Case Study: Subsurface Assurance FEED Study Validates a Centralized CRI Project

Challenge: Identify, evaluate and design the cuttings reinjection (CRI) technology as centralized facility in an area with limited space and restricted permitting process for landfill disposal.

Solution: Implement Front End Engineering Design (FEED) to examine the basis of design, surface and subsurface technical conditions and implications to identify an environmentally feasible location for centralized CRI facility.


  • Validated suitable subsurface formation for CRI as well as waste containment for environmental compliance.
  • Assessed the subsurface formation capacity and waste domain to accommodate high volumes of waste.
  • Evaluated well design for CRI.
  • Determined the operational parameters and injection conditions for proper equipment design.
  • Outlined the high-level risks to the CRI project and mitigation options.

Using FEED study to evaluate CRI feasibility

An operator in the Oso field in Ecuador sought a suitable location to handle large volumes of slurry for
reinjection. An increase in the waste generated from drilling activities increases the risks associated
with environmental and social impacts. The objective for the customer was to identify and validates
a centralized CRI facility area that did not negatively affect the community or environment.

A Front End Engineering Design (FEED) study evaluates the subsurface and environmental feasibility
of CRI and identifies the optimal operational and injection parameters for environmentally safer,
efficient, and cost-effective CRI. A fully planar 3D hydraulic fracturing simulator modeled the fracture
propagation behavior. Applying these techniques to the validation of subsurface conditions made it
possible to identify containment and confinement formations and verify the fracture domain is far
from the near wells or any other geological hazards.

The FEED study also included the selection of surface equipment for the project. Evaluating surface
equipment considers the waste volume and streams involved in the process, including utilities and
footprint. A centralized facility requires additional considerations for logistics and sufficient onsite
temporary storage under high-volume scenarios. The surface equipment needs and sufficient space for
temporary onsite storage were identified along with a proposal for the necessary size of the facility.

Validating the centralized CRI facility concept
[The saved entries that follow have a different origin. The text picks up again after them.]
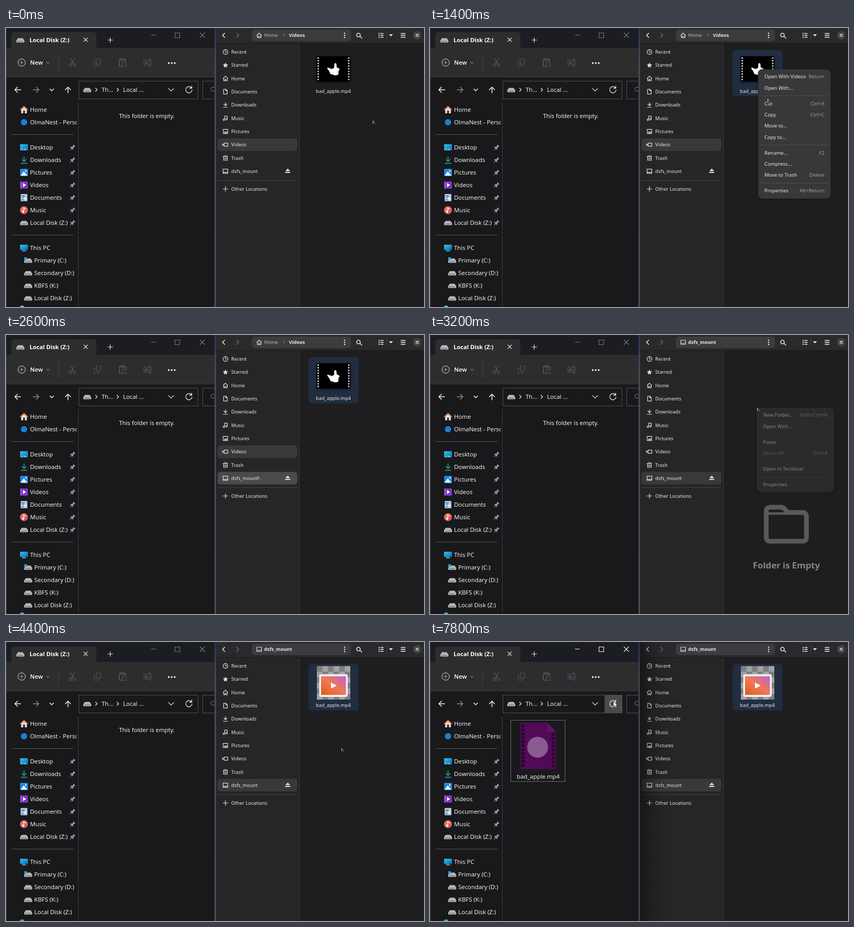
Animation of 800x533 px, one loop 8000 ms. Source, as an HTML page:

```html
<!DOCTYPE html>
<html lang="en">
<head>
<meta charset="utf-8">
<title>Mounted folder</title>
<style>
html,body{margin:0;width:100%;height:100%;overflow:hidden;background:#19191b}
svg{display:block;width:100vw;height:100vh}
text{white-space:pre}
.win{font:11.4px "Open Sans","Noto Sans",sans-serif;fill:#fff}
.gnome{font:9.25px "Noto Sans","Open Sans",sans-serif;fill:#e8e8ea}
.menu{font-size:9.5px}
.b{font-weight:700}
</style>
</head>
<body>
<svg id="stage" viewBox="0 0 800 533" xmlns="http://www.w3.org/2000/svg"></svg>
<script>
const LOOP = 8000, STEP = 100;

// --- drawing helpers ---
const text = (x, cy, s, o = '') => `<text x="${x}" y="${cy + 4}" ${o}>${s}</text>`;
const small = (x, cy, s, o = '') => `<text x="${x}" y="${cy + 3.3}" ${o}>${s}</text>`;
const box = (x, y, w, h, fill, r = 0, o = '') =>
  `<rect x="${x}" y="${y}" width="${w}" height="${h}" fill="${fill}" rx="${r}" ${o}/>`;
const line = (d, c = '#dededf', w = 1.2, o = '') =>
  `<path d="${d}" fill="none" stroke="${c}" stroke-width="${w}" stroke-linecap="round" stroke-linejoin="round" ${o}/>`;
const shape = (d, fill, o = '') => `<path d="${d}" fill="${fill}" ${o}/>`;
const dot = (x, y, r, fill) => `<circle cx="${x}" cy="${y}" r="${r}" fill="${fill}"/>`;
const at = (x, y, s) => `<g transform="translate(${x} ${y})">${s}</g>`;
const group = (id, s, o = '') => `<g id="${id}" ${o}>${s}</g>`;
const repeat = (n, f) => Array.from({length: n}, (_, i) => f(i)).join('');

const defs = `<defs>
<linearGradient id="edge" x2="0" y2="1"><stop stop-color="#2b3257"/><stop offset=".12" stop-color="#474955"/><stop offset="1" stop-color="#4c4c54"/></linearGradient>
<linearGradient id="cast"><stop stop-opacity=".4"/><stop offset=".5" stop-opacity=".14"/><stop offset="1" stop-opacity="0"/></linearGradient>
<linearGradient id="film" x1="0" y1="1" x2="1" y2="0"><stop stop-color="#e3591c"/><stop offset=".5" stop-color="#ee7a52"/><stop offset="1" stop-color="#c061d8"/></linearGradient>
<linearGradient id="sky" x2="1" y2="1"><stop stop-color="#35c4ee"/><stop offset="1" stop-color="#0b6cb8"/></linearGradient>
<linearGradient id="tune" x2="1" y2="1"><stop stop-color="#f08a54"/><stop offset="1" stop-color="#d8446c"/></linearGradient>
<pattern id="check" x="595" y="46" width="21.4" height="21.4" patternUnits="userSpaceOnUse">
<rect width="21.4" height="21.4" fill="#a2a2a5"/><path d="M0 0h10.7v10.7h-10.7zM10.7 10.7h10.7v10.7h-10.7z" fill="#7e7e82"/></pattern>
<filter id="shade" x="-20%" y="-20%" width="140%" height="140%"><feDropShadow dx="0" dy="1" stdDeviation="2.5" flood-opacity=".5"/></filter>
<clipPath id="left"><path d="M1 0h398v533H1z"/></clipPath>
<clipPath id="nav"><path d="M1 142h134.5v391H1z"/></clipPath>
</defs>`;

// --- left window ---
const drive = shape('M3 -3.500h9l3 4h-15z', '#b9b9bc') + box(0, .5, 15, 4, '#e9e9eb', .8) + box(1.2, 1.7, 12.6, 1.6, '#5a5a5e');
const pin = `<g transform="translate(127.5 0) rotate(45)">${shape('M-2.5 -5h5v1l-1 .8v3l2 2v1.2h-7v-1.2l2 -2v-3l-1 -.8z', '#8f9fac')}${line('M0 3v3.5', '#8f9fac', 1)}</g>`;
const monitor = box(0, -6, 15, 10, 'url(#sky)', 1) + box(5, 4, 5, 2, '#2787b8') + box(3, 5.5, 9, 1, '#8fb7cc');

const navIcons = {
  home: shape('M2 -1l5.5 -5l5.5 5v8h-4v-5h-3v5h-4z', '#d8d8da') + line('M.8 0l6.7 -6l6.7 6', '#e07a3c', 2),
  cloud: dot(7.5, 0, 6, '#1683d8'),
  desk: box(0, -6, 15, 12, 'url(#sky)', 1.5) + box(2, 3.5, 3, 1, '#d5f2ff') + box(7, 3.5, 5, 1, '#d5f2ff'),
  down: line('M7.5 -6v9m-4 -4l4 4l4 -4M2 6.5h11', '#24b3a9', 1.4),
  pics: box(0, -7, 15, 14, '#2289d8', 1.5) + shape('M1 6l6 -8l7 8z', '#eef7ff') + dot(11, -3, 1.4, '#fff'),
  film: box(0, -7, 15, 14, '#7b35c0', 1.5) + shape('M5.5 -4l6 4l-6 4z', '#fff') + repeat(4, i => box(1, -5.3 + i * 3, 1.4, 1.4, '#d9b9f2')),
  docs: box(1, -7, 13, 14, '#a9c6de', 1.5) + box(3, -4, 5, 1, '#2f5f88') + box(3, -1.5, 5, 1, '#2f5f88') + box(8, 0, 4, 4, '#e8f2fa') + box(3, 4, 4, 1, '#2f5f88'),
  music: dot(7.5, 0, 7.6, 'url(#tune)') + line('M7 3v-7l4 1.5', '#fff', 1.3) + dot(5.7, 3, 1.9, '#fff'),
  drive, pc: monitor,
  sys: drive + box(0, -6, 5, 5, '#22a6ea')
};
const navRows = [
  ['home', 156, 'Home'], ['cloud', 180, 'OlmaNest - Perso'],
  ['desk', 228, 'Desktop', 1], ['down', 252, 'Downloads', 1], ['pics', 276, 'Pictures', 1],
  ['film', 300, 'Videos', 1], ['docs', 324, 'Documents', 1], ['music', 348, 'Music', 1],
  ['drive', 372, 'Local Disk (Z:)', 1], ['pc', 420, 'This PC'],
  ['sys', 444, 'Primary (C:)', 0, 8], ['drive', 468, 'Secondary (D:)', 0, 8],
  ['drive', 492, 'KBFS (K:)', 0, 8], ['drive', 516, 'Local Disk (Z:)', 0, 8]
];
const navList = navRows.map(([icon, y, label, pinned, dx = 0]) =>
  at(27 + dx, y, navIcons[icon]) + text(46 + dx, y, label) + (pinned ? at(0, y, pin) : '')).join('');

const dim = '#43586b';
const toolbar =
  `<circle cx="30" cy="66" r="7" fill="none" stroke="#d4e2ec"/>` + line('M30 63v6M27 66h6', '#5eb4ea', 1.1) +
  text(46, 66, 'New', 'font-weight="600"') + line('M77.5 65l2.8 2.6l2.8 -2.6', '#a9a9ab', 1) + box(100, 50, 1, 32, '#434345') +
  at(127, 66, line('M-4 -8l6 11M4 -8l-6 11', '#66696d', 1) + `<g fill="none" stroke="${dim}" stroke-width="1.2"><circle cx="-4" cy="5" r="2.5"/><circle cx="4" cy="5" r="2.5"/></g>`) +
  at(175, 66, line('M-2 -7h8v10h-8zM-2 -3h-4v10h8v-4', dim)) +
  at(223, 66, line('M-3 -6h-3v13h5M3 -6h3v4M-3 -7.5h6v3h-6z', '#66696d') + line('M0 -1h7v8.5h-7z', dim)) +
  at(271, 66, line('M2 -5h-9v10h9M5 -5h2v10h-2M3.5 -7.5v15M2 -7.5h3M2 7.5h3', dim, 1.1) + line('M-5 3l2.5 -6l2.5 6M-4 1h3', '#66696d', 1)) +
  repeat(3, i => dot(311.5 + i * 5.7, 67, 1.7, '#f4f4f4'));

const address =
  line('M28 118h-11m5 -5l-5 5l5 5', '#f2f2f2', 1.5) + line('M52 118h11m-5 -5l5 5l-5 5', '#8b8b8d', 1.4) +
  line('M84 116.5l3.5 3.5l3.5 -3.5', '#f2f2f2', 1.5) + line('M118.500 124v-11m-5 5l5 -5l5 5', '#f2f2f2', 1.5) +
  box(139.5, 101.5, 228, 34, '#19191b', 0, 'stroke="#505053"') +
  group('hover', box(334, 102, 33, 33, '#4a4a4c')) +
  at(148, 118, drive) + line('M171.500 115l3 3l-3 3', '#e8e8e8', 1.3) + text(183, 118, 'Th...') +
  line('M212.500 115l3 3l-3 3', '#e8e8e8', 1.3) + text(224, 118, 'Local ...') +
  line('M311 115.500l5 5l5 -5', '#d0d0d2', 1.2) + line('M355 114.500a6 6 0 1 0 1 4M355.500 111v4h-4', '#f0f0f0', 1.3) +
  box(376.5, 101.5, 30, 34, '#19191b', 0, 'stroke="#505053"') +
  `<circle cx="396" cy="117" r="4" fill="none" stroke="#77777a"/>`;

const perforations = x => repeat(11, i => box(x, 158 + i * 7.5, 6, 5, '#25052a', 1));
const clip = box(154.5, 149.5, 104, 117, 'none', 0, 'stroke="#6d6d70"') +
  shape('M173 154h51l17 17v72h-68z', '#510a56') + shape('M224 154l17 17h-17z', '#5f1465') +
  perforations(175) + repeat(9, i => box(233, 174 + i * 7.5, 6, 5, '#25052a', 1)) + dot(206, 201, 20, '#8a5a90') +
  text(207, 256.5, 'bad_apple.mp4', 'text-anchor="middle"');

const leftWindow = `<g class="win" clip-path="url(#left)">` +
  box(1, 0, 398, 40, '#1c1d22') + box(0, 38, 399, 56, '#2d2d2e') + box(10, 8, 163, 36, '#2d2d2e', 6) +
  box(1, 94, 398, 439, '#19191b') + box(0, 93, 399, 1, '#3a3a3c') +
  at(20, 23, drive) + text(45, 23, 'Local Disk (Z:)', 'class="b" font-size="11.2"') +
  line('M149 19l7 7M156 19l-7 7', '#e0e0e0', 1.1) + line('M195 23h9M199.500 18.500v9', '#e8e8e8', 1.2) +
  group('controls', `<path d="M277.500 13.500h9M323.500 9.500h9v9h-9zM371 9l9.500 9.500M380.500 9l-9.500 9.500" fill="none" stroke-width="1.1"/>`) +
  toolbar + address + box(138, 142, 1, 391, '#3c3c3f') +
  `<g clip-path="url(#nav)">${navList}${dot(31, 535, 5, '#4fa9d0')}</g>` +
  box(11, 203, 118, 1, '#55555a') + box(11, 395, 118, 1, '#55555a') +
  group('nothing', text(269.5, 168, 'This folder is empty.', 'text-anchor="middle"')) +
  group('clip', clip) + '</g>';

// --- right window ---
const house = line('M-4.500 0l4.500 -4.300l4.500 4.300M-3.300 -.5v5h2.300v-2.500h2v2.500h2.300v-5');
const disk = line('M-4.500 -4h9v8h-9zM-4.500 2h9');
const placeIcons = [
  line('M0 -4.600a4.600 4.600 0 1 0 .1 0M0 -2.500v2.700h2'),
  shape('M0 -5l1.500 3.300l3.600 .4l-2.700 2.400l.8 3.600l-3.200 -1.900l-3.200 1.900l.8 -3.600l-2.700 -2.400l3.600 -.4z', '#dededf'),
  house,
  line('M-3.500 -4.500h4.500l2.500 2.500v6.500h-7zM.8 -4.300v2.500h2.500'),
  line('M0 -4.500v6m-3 -3l3 3l3 -3M-4 4.500h8'),
  line('M-1.500 2.700v-6.700h5v5.500') + `<g fill="none" stroke="#dededf" stroke-width="1.2"><circle cx="-3" cy="3" r="1.5"/><circle cx="2" cy="2" r="1.5"/></g>`,
  line('M-4.300 -4h8.600v8h-8.600z') + shape('M-3 3l2 -3l1.500 1.500l1.200 -2l1.800 3.500z', '#dededf'),
  line('M-2.500 -3h7v6h-7z') + shape('M-6 -3l3 3l-3 3z', '#dededf'),
  line('M-4.500 -2.800h9M-3.500 -2.800v7.300h7v-7.300M-1.500 -4.500h3M-1 -.5v3M1 -.5v3'),
  disk
];
const rowY = i => 45.7 + i * 25.32;
const places = ['Recent', 'Starred', 'Home', 'Documents', 'Downloads', 'Music', 'Pictures', 'Videos', 'Trash', 'dsfs_mount']
  .map((s, i) => at(420, rowY(i), placeIcons[i]) + small(431, rowY(i), s)).join('');

const header = box(402, 0, 398, 29, '#2a2a2d') + box(402, 29, 398, 1, '#19191b') +
  line('M418.500 10l-4 4l4 4', '#e8e8e8', 1.6) + line('M441.500 10l4 4l-4 4', '#6a6a6d', 1.6) +
  box(471, 3, 189, 22, '#3c3c3f', 5) + repeat(3, i => dot(648, 10 + i * 4, 1.3, '#e8e8e8')) +
  line('M678 16.500l3 3M674.500 10a3.500 3.500 0 1 0 .1 0', '#e8e8e8', 1.5) +
  repeat(3, i => box(713, 9.5 + i * 3.6, 2, 2, '#e8e8e8') + box(716.5, 9.700 + i * 3.6, 6, 1.6, '#e8e8e8')) +
  box(728, 6, 1, 16, '#434346') + shape('M733 12h7.500l-3.750 4z', '#e8e8e8') +
  repeat(3, i => box(755.5, 9.700 + i * 3.6, 9, 1.6, '#e8e8e8')) +
  dot(787, 14, 8.2, '#414144') + line('M784.500 11.500l5 5M789.500 11.500l-5 5', '#f0f0f0', 1.4) +
  group('pathHome', at(484.5, 14, house) + small(494, 14, 'Home', 'fill="#b9b9bb"') + small(530, 14, '/', 'fill="#98989b"') + small(541.5, 14, 'Videos', 'class="b"')) +
  group('pathMount', at(484.5, 14, disk) + small(494, 14, 'dsfs_mount', 'class="b"'));

const fileName = small(626.5, 120.5, 'bad_apple.mp4', 'text-anchor="middle"');
const chosen = id => group(id, box(579, 42, 96, 88.5, '#212d40', 7));
const thumb = box(594.5, 54, 64.5, 48.5, '#000', 2, 'filter="url(#shade)"') +
  [596, 654.5].map(x => repeat(9, i => box(x, 56 + i * 5.1, 3, 3, '#c9c9cb', 1))).join('') +
  shape('M614.500 77q1.500 -2 4 -.5l5 2l4.500 -2.500l.3 -7q1.700 -3.500 4 -.5l.7 7q4.500 .5 5.500 3.500l-2 3l-.5 7q-5 2.500 -9 .5l-6 -1.500q-2 -6 -6.500 -11z', '#fff');
const playCard = box(599.5, 61.5, 54.500, 43.5, '#f1eef0', 4) + box(603, 65.500, 47.500, 35.5, 'url(#film)', 1) + shape('M622 77.500l11 5.800l-11 5.800z', '#fff');

const folder = line('M643.500 386v-49q0 -8 8 -8h20q5 0 8 4l5 6h28q8 0 8 8v39q0 8 -8 8h-61q-8 0 -8 -8z', '#59595c', 9) +
  line('M646 341h36', '#59595c', 5) +
  text(682, 441.5, 'Folder is Empty', 'text-anchor="middle" fill="#858588" style="font-size:16.8px;font-weight:800"');

// items: [y, label, shortcut, dimmed]
function menu(id, x, y, w, h, items, rules, hot) {
  return group(id, box(x, y, w, h, '#38383b', 8, 'stroke="#29292c" stroke-width=".6" filter="url(#shade)"') +
    group(id + 'Hot', box(x + 4, hot, w - 8, 21, '#4b4b4e', 4)) +
    rules.map(r => box(x + 4, r, w - 8, 1, '#4d4d50')).join('') +
    items.map(([cy, s, key = '', off]) => small(x + 12, cy, s, off ? 'fill="#8b8b8e"' : '') +
      small(x + w - 12, cy, key, 'text-anchor="end" fill="#a0a0a3"')).join(''), 'class="menu"');
}
const fileMenu = menu('fileMenu', 628, 79, 139, 247, [
  [93, 'Open With Videos', 'Return'], [114.5, 'Open With…'], [144.5, 'Cut', 'Ctrl+X'], [166, 'Copy', 'Ctrl+C'],
  [187, 'Move to…'], [208.5, 'Copy to…'], [238.5, 'Rename…', 'F2'], [260, 'Compress…'],
  [281, 'Move to Trash', 'Delete'], [311, 'Properties', 'Alt+Return']], [129, 223, 296], 155);
const viewMenu = menu('viewMenu', 625.5, 139, 147.5, 161, [
  [153, 'New Folder…', 'Shift+Ctrl+N'], [174.5, 'Open With…'], [204.5, 'Paste'], [226, 'Select All', 'Ctrl+A', 1],
  [256, 'Open in Terminal'], [286, 'Properties']], [189, 240, 271], 194);

const rightWindow = `<g class="gnome">` +
  box(402, 0, 398, 533, '#1e1e20') + box(402, 29, 159, 504, '#262629') + box(561, 30, 1, 503, '#39393c') + header +
  group('active', box(405, -12, 152.5, 24, '#39393c', 5)) + group('rowHover', box(405, rowY(9) - 12, 152.5, 24, '#4a4a4d', 5)) +
  places + shape('M534.500 273.500l4.700 -5l4.700 5zM534.500 275h9.400v2h-9.400z', '#dededf') +
  box(405, 291, 152.5, 1, '#434346') + line('M415.500 307.500h9M420 303v9') + small(431, 307.5, 'Other Locations') +
  group('fileA', chosen('picked') + thumb + fileName) +
  group('fileB', chosen('pasted') + box(595, 46, 64, 64, 'url(#check)') + group('card', playCard) + fileName) +
  group('folder', folder) + fileMenu + viewMenu + group('shadow', box(401, 0, 55, 533, 'url(#cast)')) + '</g>';

const pointers = group('tick', line('M.5 .5v5M.5 .5l1.500 1.500M3 3.500v.3M3.500 5.500h.4', '#c4c4c6', 1)) +
  group('arrow', shape('M0 0v11l2.600 -2.400l1.800 4l2 -.9l-1.800 -3.900h3.600z', '#fff', 'stroke="#111" stroke-width=".7"'));

const stage = document.getElementById('stage');
stage.innerHTML = defs + box(0, 0, 800, 533, 'url(#edge)') + leftWindow + rightWindow + pointers;
const el = {};
stage.querySelectorAll('g[id]').forEach(g => el[g.id] = g);

// --- motion: pointer stops as [time, x, y] ---
const stops = [
  [300, 702, 177], [1000, 632, 76], [1200, 632, 76], [1400, 646, 135], [1600, 650, 162],
  [1700, 650, 162], [2500, 482, 270], [2600, 482, 270], [3000, 626, 139], [3400, 626, 139],
  [3700, 639, 198], [4000, 642, 203], [6300, 642, 203], [6400, 532, 191], [6700, 400, 145], [7000, 351, 113]
];
function pointerAt(t) {
  const i = stops.findIndex(s => s[0] > t);
  if (i === 0) return stops[0].slice(1);
  if (i < 0) return stops[stops.length - 1].slice(1);
  const [t0, x0, y0] = stops[i - 1], [t1, x1, y1] = stops[i];
  const p = (t - t0) / (t1 - t0), k = p * p * (3 - 2 * p);
  return [x0 + (x1 - x0) * k, y0 + (y1 - y0) * k];
}
const ramp = (t, a, b) => Math.max(0, Math.min(1, (t - a) / (b - a)));
const show = (id, v) => el[id].setAttribute('opacity', +v);

function draw(t) {
  const mounted = t >= 2700, awake = t >= 7300;
  const [x, y] = pointerAt(t), onLeft = x < 400;
  for (const id of ['tick', 'arrow']) el[id].setAttribute('transform', `translate(${x} ${y})`);
  show('tick', !onLeft);
  show('arrow', onLeft);

  show('pathHome', !mounted);
  show('pathMount', mounted);
  el.active.setAttribute('transform', `translate(0 ${rowY(mounted ? 9 : 7)})`);
  show('rowHover', t >= 2400 && t < 2800);
  show('fileA', !mounted);
  show('picked', t >= 1000);
  show('folder', t >= 2800 && t < 4000);
  show('fileB', t >= 4000);
  show('card', t >= 4400);
  show('fileMenu', ramp(t, 1000, 1200) * (1 - ramp(t, 1700, 1900)));
  show('fileMenuHot', t >= 1500);
  show('viewMenu', ramp(t, 3100, 3300) * (1 - ramp(t, 3700, 3900)));
  show('viewMenuHot', t >= 3700);

  show('hover', t >= 6900);
  show('nothing', t < 7400);
  show('clip', t >= 7500);
  show('shadow', ramp(t, 7200, 7400));
  el.controls.setAttribute('stroke', awake ? '#f4f4f4' : '#77787e');
}

function tick() {
  const t = performance.now() % LOOP;
  draw(t - t % STEP);
  requestAnimationFrame(tick);
}
tick();
</script>
</body>
</html>
```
A complete set of injectivity tests are needed once the FEED study is completed, and prior to initiating
operations, to provide the first direct evaluation of injection pressure needed to conduct CRI operations.
The test provides a reference line for the in situ parameters of the disposal formation, the means to
calibrate the geomechanical model, and alignment of the hydraulic fracture simulations results.

Previously, a third-party vendor performed an injection test in the same area without considering all
subsurface parameters including the poroelasticity effect and the multiple fracturing complexities in
the injection formation. The vendor’s results indicated poor feasibility of CRI injection because of high
pressures and the inability to inject more than 2.5 bbl/min [0.40 m3/min].

FEED engineers in M-I SWACO proposed a new procedure taking into consideration the presence of
the high poroelasticity conditions in the formation as a results of the technical subsurface evaluation.
The new procedure included a correction in injection fluid properties to mitigate the effect of the
poroelasticity while performing the injection test.

M-I SWACO, a Schlumberger company, performed the formation injection tests designed to promote fracture propagation while mitigating the known effect of poroelasticity, which impacted injection pressure. Pressure analysis techniques were used to calculate the subsurface parameters for calibrating the geomechanical model previously constructed for the field and to verify the pressure conditions expected during operations. The assessments helped identify vertical fracture growth and a reduction of poroelasticity in the formation, allowing injection of up to 7.5 bbl/min [1.19 m3/min].

The new injection test results validated injectivity in the formation and demonstrated the importance of an adequate procedure and integrated subsurface assurance approach before the injection of the first slurry batch. Tests were completed without reaching the maximum allowable surface pressure—even at 7.5 bbl/min.

Related services and products

Contact Us